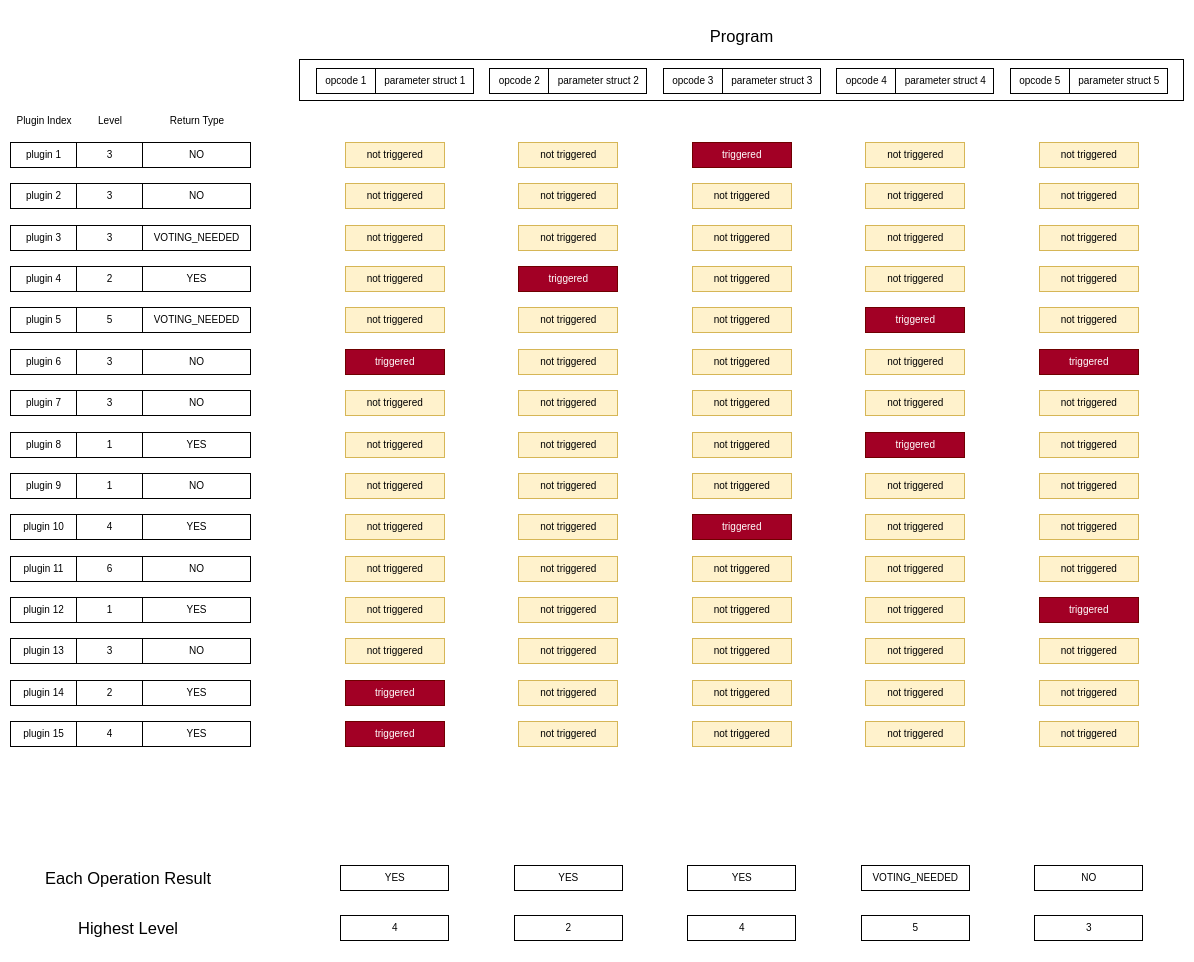
<!DOCTYPE html>
<html lang="en">
<head>
<meta charset="utf-8">
<title>Program plugin voting</title>
<style>
:root { --ink: #000; --paper: #fff; --idle: #fff2cc; --idle-line: #d6b656; --hit: #a20025; --hit-line: #6f0000; }
* { box-sizing: border-box; margin: 0; }
html, body { width: 1194px; height: 962px; overflow: hidden; }
body { position: relative; background: var(--paper); color: var(--ink); font: 10px/12px "Liberation Sans", Arial, sans-serif; white-space: nowrap; }
h1, h2 { font-size: 16.5px; line-height: 20px; font-weight: 400; text-align: center; }
.program { position: absolute; left: 299px; top: 26px; width: 885px; }
.operations { display: grid; grid-template-columns: repeat(5, 173.5px); justify-items: center; height: 42px; margin-top: 13px; padding: 8px 0 0 8px; border: 1px solid var(--ink); }
.operation { display: grid; grid-template-columns: 58px 99px; width: 158px; height: 26px; border: 1px solid var(--ink); line-height: 24px; text-align: center; }
.operation span + span { border-left: 1px solid var(--ink); }
.plugins { position: absolute; left: 10px; top: 113px; }
.labels, .plugin { display: grid; grid-template-columns: 66px 66px 108px; width: 241px; text-align: center; }
.labels { height: 29px; padding-left: 1px; line-height: 16px; }
.matrix { display: grid; grid-auto-rows: 41.36px; }
.row, .result { display: grid; grid-template-columns: 298px repeat(5, 173.5px); }
.row > span, .result > span { justify-self: center; height: 26px; border: 1px solid; line-height: 24px; text-align: center; }
.row > span { width: 100px; background: var(--idle); border-color: var(--idle-line); }
.row > .hit { background: var(--hit); border-color: var(--hit-line); color: var(--paper); }
.plugin { height: 26px; border: 1px solid var(--ink); border-right: 0; line-height: 24px; }
.plugin span { border-right: 1px solid var(--ink); }
.results { position: absolute; left: 10px; top: 865px; display: grid; row-gap: 24px; }
.result { height: 26px; }
.result h2 { width: 236px; line-height: 27px; }
.result > span { width: 109px; border-color: var(--ink); }
</style>
</head>
<body>
<header class="program">
  <h1>Program</h1>
  <div class="operations">
    <div class="operation"><span>opcode 1</span><span>parameter struct 1</span></div>
    <div class="operation"><span>opcode 2</span><span>parameter struct 2</span></div>
    <div class="operation"><span>opcode 3</span><span>parameter struct 3</span></div>
    <div class="operation"><span>opcode 4</span><span>parameter struct 4</span></div>
    <div class="operation"><span>opcode 5</span><span>parameter struct 5</span></div>
  </div>
</header>

<main class="plugins">
  <div class="labels"><span>Plugin Index</span><span>Level</span><span>Return Type</span></div>
  <div class="matrix">
    <div class="row"><div class="plugin"><span>plugin 1</span><span>3</span><span>NO</span></div>
      <span>not triggered</span><span>not triggered</span><span class="hit">triggered</span><span>not triggered</span><span>not triggered</span></div>
    <div class="row"><div class="plugin"><span>plugin 2</span><span>3</span><span>NO</span></div>
      <span>not triggered</span><span>not triggered</span><span>not triggered</span><span>not triggered</span><span>not triggered</span></div>
    <div class="row"><div class="plugin"><span>plugin 3</span><span>3</span><span>VOTING_NEEDED</span></div>
      <span>not triggered</span><span>not triggered</span><span>not triggered</span><span>not triggered</span><span>not triggered</span></div>
    <div class="row"><div class="plugin"><span>plugin 4</span><span>2</span><span>YES</span></div>
      <span>not triggered</span><span class="hit">triggered</span><span>not triggered</span><span>not triggered</span><span>not triggered</span></div>
    <div class="row"><div class="plugin"><span>plugin 5</span><span>5</span><span>VOTING_NEEDED</span></div>
      <span>not triggered</span><span>not triggered</span><span>not triggered</span><span class="hit">triggered</span><span>not triggered</span></div>
    <div class="row"><div class="plugin"><span>plugin 6</span><span>3</span><span>NO</span></div>
      <span class="hit">triggered</span><span>not triggered</span><span>not triggered</span><span>not triggered</span><span class="hit">triggered</span></div>
    <div class="row"><div class="plugin"><span>plugin 7</span><span>3</span><span>NO</span></div>
      <span>not triggered</span><span>not triggered</span><span>not triggered</span><span>not triggered</span><span>not triggered</span></div>
    <div class="row"><div class="plugin"><span>plugin 8</span><span>1</span><span>YES</span></div>
      <span>not triggered</span><span>not triggered</span><span>not triggered</span><span class="hit">triggered</span><span>not triggered</span></div>
    <div class="row"><div class="plugin"><span>plugin 9</span><span>1</span><span>NO</span></div>
      <span>not triggered</span><span>not triggered</span><span>not triggered</span><span>not triggered</span><span>not triggered</span></div>
    <div class="row"><div class="plugin"><span>plugin 10</span><span>4</span><span>YES</span></div>
      <span>not triggered</span><span>not triggered</span><span class="hit">triggered</span><span>not triggered</span><span>not triggered</span></div>
    <div class="row"><div class="plugin"><span>plugin 11</span><span>6</span><span>NO</span></div>
      <span>not triggered</span><span>not triggered</span><span>not triggered</span><span>not triggered</span><span>not triggered</span></div>
    <div class="row"><div class="plugin"><span>plugin 12</span><span>1</span><span>YES</span></div>
      <span>not triggered</span><span>not triggered</span><span>not triggered</span><span>not triggered</span><span class="hit">triggered</span></div>
    <div class="row"><div class="plugin"><span>plugin 13</span><span>3</span><span>NO</span></div>
      <span>not triggered</span><span>not triggered</span><span>not triggered</span><span>not triggered</span><span>not triggered</span></div>
    <div class="row"><div class="plugin"><span>plugin 14</span><span>2</span><span>YES</span></div>
      <span class="hit">triggered</span><span>not triggered</span><span>not triggered</span><span>not triggered</span><span>not triggered</span></div>
    <div class="row"><div class="plugin"><span>plugin 15</span><span>4</span><span>YES</span></div>
      <span class="hit">triggered</span><span>not triggered</span><span>not triggered</span><span>not triggered</span><span>not triggered</span></div>
  </div>
</main>

<section class="results">
  <div class="result"><h2>Each Operation Result</h2><span>YES</span><span>YES</span><span>YES</span><span>VOTING_NEEDED</span><span>NO</span></div>
  <div class="result"><h2>Highest Level</h2><span>4</span><span>2</span><span>4</span><span>5</span><span>3</span></div>
</section>
</body>
</html>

What to do:
State, as a bare number, how many lines of the listing hold the word "color".

Expected output:
4